During the Peninsular War of 1808–1814, French forces regularly used the garrote to execute Spanish guerrilleros, priests, and other opponents to Napoleonic rule. Around 1810 the earliest known metallic garrote appeared in Spain, and on 28 April 1828, the garrote was declared the sole method of executing civilians in that country.
In May 1897, the last public garroting in Spain was performed in Barcelona. After that, all executions were performed inside prisons. In 1935 in Spain the legislature adopted a law prohibiting any member of the armed forces from being a Freemason. As a result of this edict, 80 Freemasons were garroted in Málaga.
The last civilian executions in Spain, both by garroting, were those of Pilar Prades in May 1959 and José María Jarabo in July 1959. Recent legislation had caused many crimes (such as robbery-murder) to fall under the jurisdiction of military law; thus, prosecutors rarely requested civilian executions. Military executions were still performed in Spain until the 1970s. The garrotings of Heinz Chez (real name Georg Michael Welzel, a German, not a Pole) and Salvador Puig Antich in March 1974, both convicted of killing police officers, were the last state-sanctioned garrotings in Spain and in the world.
With the 1973 Penal Code, prosecutors once again started requesting execution in civilian cases. If the death penalty had not been abolished in 1978 after dictator Francisco Franco's death, civilian executions would most likely have resumed. The last man to be sentenced to death by garroting was José Luis Cerveto "el asesino de Pedralbes" in October 1977, for a double robbery-murder in May 1974. Cerveto requested execution, but his sentence was commuted. Another prisoner whose civilian death sentence was commuted was businessman Juan Ballot, for the contract killing of his wife in Navarre in November 1973.
In Spain, the death penalty was abolished after a new constitution was adopted in 1978. The writer Camilo José Cela obtained a garrote (which had probably been used for the execution of Puig Antich) from the Consejo General del Poder Judicial to display at his foundation. The device was kept in storage in Barcelona. It was displayed in the room that the Cela Foundation devoted to his novel La familia de Pascual Duarte until Puig Antich's family asked for its removal.
In 1990, Andorra became the last country to officially abolish the death penalty by garrotting, though this method had not been employed there since the late 12th century.
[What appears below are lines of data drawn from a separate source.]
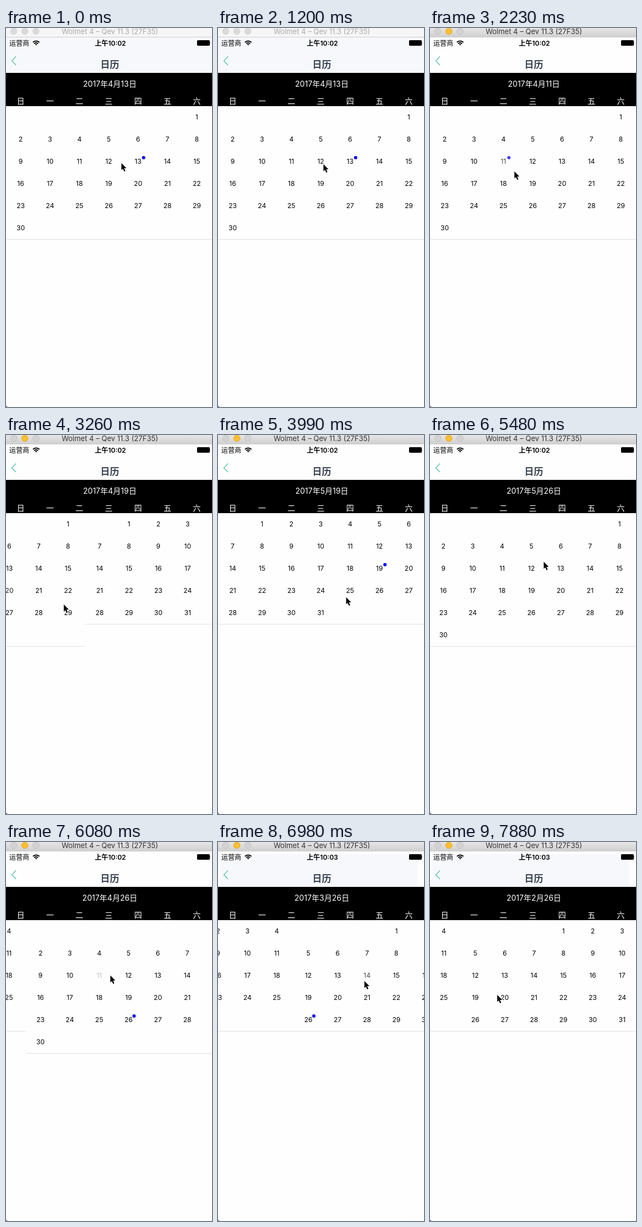
An HTML page for the animation above (8000 ms loop, 372 by 684 pixels).

```html
<!DOCTYPE html>
<html lang="zh">
<head>
<meta charset="utf-8">
<title>日历</title>
<style>
html, body { margin: 0; width: 100%; height: 100%; overflow: hidden; background: #fefefe; }
svg { display: block; width: 100vw; height: 100vh; }
text { font-family: Inter, "Noto Sans CJK SC", "Noto Sans CJK", sans-serif; white-space: pre; }
.mid { text-anchor: middle; }
.day { font-size: 12px; }
.head { font-size: 14px; fill: #fff; }
</style>
</head>
<body>
<svg id="stage" viewBox="0 0 372 684">
  <defs>
    <linearGradient id="chrome" x2="0" y2="1">
      <stop offset="0" stop-color="#e6e6e6"/><stop offset="1" stop-color="#d0d0d0"/>
    </linearGradient>
  </defs>
  <rect width="372" height="684" fill="#fefefe"/>
  <g id="pages"></g>

  <rect y="17" width="372" height="64" fill="#fefefe"/>
  <rect id="tint" fill="#f7f8fc"/>
  <rect id="bar" width="372" height="16"/>
  <rect y="16" width="372" height="1" fill="#cdcdcd"/>
  <g id="lights" stroke-width=".8"></g>
  <text id="caption" class="mid" x="187.5" y="11" font-size="13">Wolmet 4 – Qev 11.3 (27F35)</text>

  <text x="6" y="31.5" font-size="12">运营商</text>
  <g transform="translate(54.5 31.5)" fill="none" stroke="#000" stroke-width="1.9">
    <path d="M-5.9-5.6A8.3 8.3 0 0 1 5.9-5.6M-3.6-3.2A4.9 4.9 0 0 1 3.6-3.2"/>
    <path d="M0 0L-1.9-1.9A2.7 2.7 0 0 1 1.9-1.9Z" fill="#000" stroke="none"/>
  </g>
  <text id="clock" class="mid" x="188.5" y="31.5" font-size="12" font-weight="600"></text>
  <rect x="345" y="22" width="23" height="10" rx="1.8"/>
  <path d="M368.6 25.5q1.4 1.5 0 3z"/>

  <path d="M18 51.5L10.5 59.2L18 67" fill="none" stroke="#48bf9e" stroke-width="1.2"/>
  <text class="mid" x="187.5" y="71.5" font-size="17" font-weight="600" fill="#3a4452">日历</text>
  <rect y="81" width="372" height="60"/>
  <text id="date" class="mid head" x="187.5" y="106"></text>
  <g id="weekdays"></g>

  <path d="M0 680Q0 684 4 684H0Z" fill="#444"/>
  <path id="cursor" d="M.4 .8V13.6L3.2 10.9L5.4 16L7.6 15L5.4 10.1H9.4Z" stroke="#fff" stroke-width="1.4" paint-order="stroke"/>
</svg>
<script>
const LOOP = 8000, TICK = 148.5, LEAD = 24, LAST = 53;
const PITCH = 375, COL = 53, ROW = 40, TOP = 141, BASE_MONTH = 4;
const ACTIVE_TICK = 9, MINUTE_TICK = 42, SETTLE = 3.8;

// Taps select a day; gestures with a turn swipe to a neighbouring month.
// "at" is in ticks, "tip" is where the pointer ends up.
const GESTURES = [
  { at: 14.13, month: 4, day: 11, tip: [152, 258] },
  { at: 18.1, month: 4, day: 19 },
  { at: 20.87, month: 4, day: 20, turn: 1, tip: [104, 305] },
  { at: 31.1, month: 5, day: 26 },
  { at: 33.44, month: 5, day: 17, turn: -1, tip: [283, 208] },
  { at: 40.43, month: 4, day: 11, turn: -1, tip: [188, 240] },
  { at: 46.13, month: 3, day: 14, turn: -1, tip: [264, 250] },
  { at: 51.45, month: 2, day: 23, turn: 1, tip: [121, 275] },
];

const $ = id => document.getElementById(id);
const set = (node, attrs) => {
  for (const key in attrs) node.setAttribute(key, attrs[key]);
  return node;
};
const add = (parent, tag, attrs, text = '') => {
  const node = set(document.createElementNS('http://www.w3.org/2000/svg', tag), attrs);
  node.textContent = text;
  return parent.appendChild(node);
};

const colX = col => (col + .5) * COL;
const firstSlot = month => new Date(2017, month - 1, 1).getDay();
const dayCount = month => new Date(2017, month, 0).getDate();
const cellCentre = (month, day) => {
  const slot = firstSlot(month) + day - 1;
  return [colX(slot % 7), TOP + (Math.floor(slot / 7) + .5) * ROW];
};

const pages = {}, days = {};
for (let month = 2; month <= 5; month++) {
  const page = pages[month] = add($('pages'), 'g', {});
  for (let day = 1; day <= dayCount(month); day++) {
    const cell = days[month + '/' + day] =
      add(page, 'g', { transform: `translate(${cellCentre(month, day)})` });
    add(cell, 'text', { class: 'mid day', y: 4.4 }, day);
  }
  const rows = Math.ceil((firstSlot(month) + dayCount(month)) / 7);
  add(page, 'rect', { y: TOP + rows * ROW, width: PITCH, height: 1, fill: '#e1e1e1' });
}
const dot = add($('pages'), 'circle', { cx: 10, cy: -7, r: 3, fill: '#00f' });
[...'日一二三四五六'].forEach((name, col) =>
  add($('weekdays'), 'text', { class: 'mid head', x: colX(col), y: 137 }, name));
const lights = [14, 34, 54].map(cx => add($('lights'), 'circle', { cx, cy: 6, r: 5.8 }));

// Slow drag, quick flick, long settling tail.
const swipe = age => age <= 0 ? 0 : age >= SETTLE ? 1 : age ** 4 / (1 + age ** 4);
// A touched cell dims at once and recovers after release.
const touchOpacity = age => age < -1.2 ? 1 : 1 - .8 * Math.exp(-3.3 * Math.max(0, age - .55));

// The pointer rests on each cell before the touch and then goes to its tip.
const pointerPath = [[0, 208, 243], [3, 201, 245], [6, 201, 245]];
for (const { at, month, day, tip } of GESTURES) {
  const [x, y] = cellCentre(month, day);
  const grab = [x + 8, y + 4];
  pointerPath.push([at - .8, ...grab], [at, ...grab], [Math.ceil(at + .5), ...(tip || grab)]);
}

function pointerAt(tick) {
  const next = pointerPath.findIndex(point => point[0] > tick);
  if (next < 0) return pointerPath.at(-1).slice(1);
  const [t0, ...from] = pointerPath[next - 1], [t1, ...to] = pointerPath[next];
  const k = (tick - t0) / (t1 - t0), ease = k * k * (3 - 2 * k);
  return from.map((v, i) => v + (to[i] - v) * ease);
}

function calendarAt(tick) {
  const state = { month: BASE_MONTH, day: 13, scroll: 0 };
  for (const { at, day, turn } of GESTURES) {
    const age = tick - at;
    if (turn) {
      state.scroll += turn * PITCH * swipe(age);
      if (age >= SETTLE) state.month += turn;
    } else if (age >= -.2) state.day = day;
  }
  return state;
}

function drawChrome(tick) {
  const active = tick >= ACTIVE_TICK, late = tick >= MINUTE_TICK;
  set($('bar'), { fill: active ? 'url(#chrome)' : '#f6f6f6' });
  set($('caption'), { fill: active ? '#333' : '#aaa' });
  lights.forEach((light, i) => {
    const amber = active && i === 1;
    set(light, { fill: amber ? '#fdbf2f' : active ? '#d3d3d3' : '#dadada',
      stroke: amber ? '#e0a023' : active ? '#bdbdbd' : '#d0d0d0' });
  });
  set($('tint'), late ? { x: 4, y: 22, width: 356, height: 59 }
    : { x: 0, y: 17, width: 372, height: active ? 0 : 64 });
  $('clock').textContent = late ? '上午10:03' : '上午10:02';
}

function draw(tick) {
  drawChrome(tick);
  const { month, day, scroll } = calendarAt(tick);
  for (const m in pages)
    set(pages[m], { transform: `translate(${(m - BASE_MONTH) * PITCH - scroll})` });
  $('date').textContent = `2017年${month}月${day}日`;
  days[month + '/' + day].append(dot);

  for (const key in days) set(days[key], { opacity: 1 });
  for (const g of GESTURES)
    if (tick > g.at - 1.2) set(days[g.month + '/' + g.day], { opacity: touchOpacity(tick - g.at) });
  set($('cursor'), { transform: `translate(${pointerAt(tick).map(Math.round)})` });
}

let shown = -1;
const start = performance.now();
function loop() {
  const time = (performance.now() - start) % LOOP;
  const tick = Math.min(LAST, Math.floor((time + LEAD) / TICK));
  if (tick !== shown) draw(shown = tick);
  requestAnimationFrame(loop);
}
loop();
</script>
</body>
</html>
```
- Oxford English Dictionary, 11th Ed: garrotte is normal British English spelling, with single r alternate. Article title is US English spelling variant.
- Newquist, H.P. and Maloof, Rich, This Will Kill You: A Guide to the Ways in Which We Go, New York: St. Martin's Press, ISBN 978-0-312-54062-3 (2009), pp. 133-6
- Whittaker, Wayne, Tough Guys, Popular Mechanics, February 1943, Vol. 79 No. 2, pp. 44
- Steele, David E., Silent Sentry Removal, Black Belt Magazine, August 1986, Vol. 24 No. 8, pp. 48-49
- garrote, 7th sense, Diccionario de la Real Academia Española.
- S. Doc. 360, 56th Cong., 1st sess., p. 3.
- Inalcik, Halil. The Ottoman Empire: the classical ... - Google Books. ISBN 978-1-84212-442-0. Retrieved 2009-09-16.
- "Laqueus". Mediterranees.net. Retrieved 2009-09-16.
- Scottish Rite News Bureau bulletin, February 15, 1937, in the files at the Scottish Rite House of the Temple in Washington, DC.
- "La Sede. Exposiciones permanentes". Fundacioncela.com. Retrieved 2009-09-16.
- "La Sede. Exposiciones permanentes". Fundacioncela.com. Retrieved 2009-09-16.
- El director de cine Manuel Huerga presenta el libro «Cómo se hizo: Salvador». La Voz de Galicia, 21 November 2006.
- Media related to Garrote at Wikimedia Commons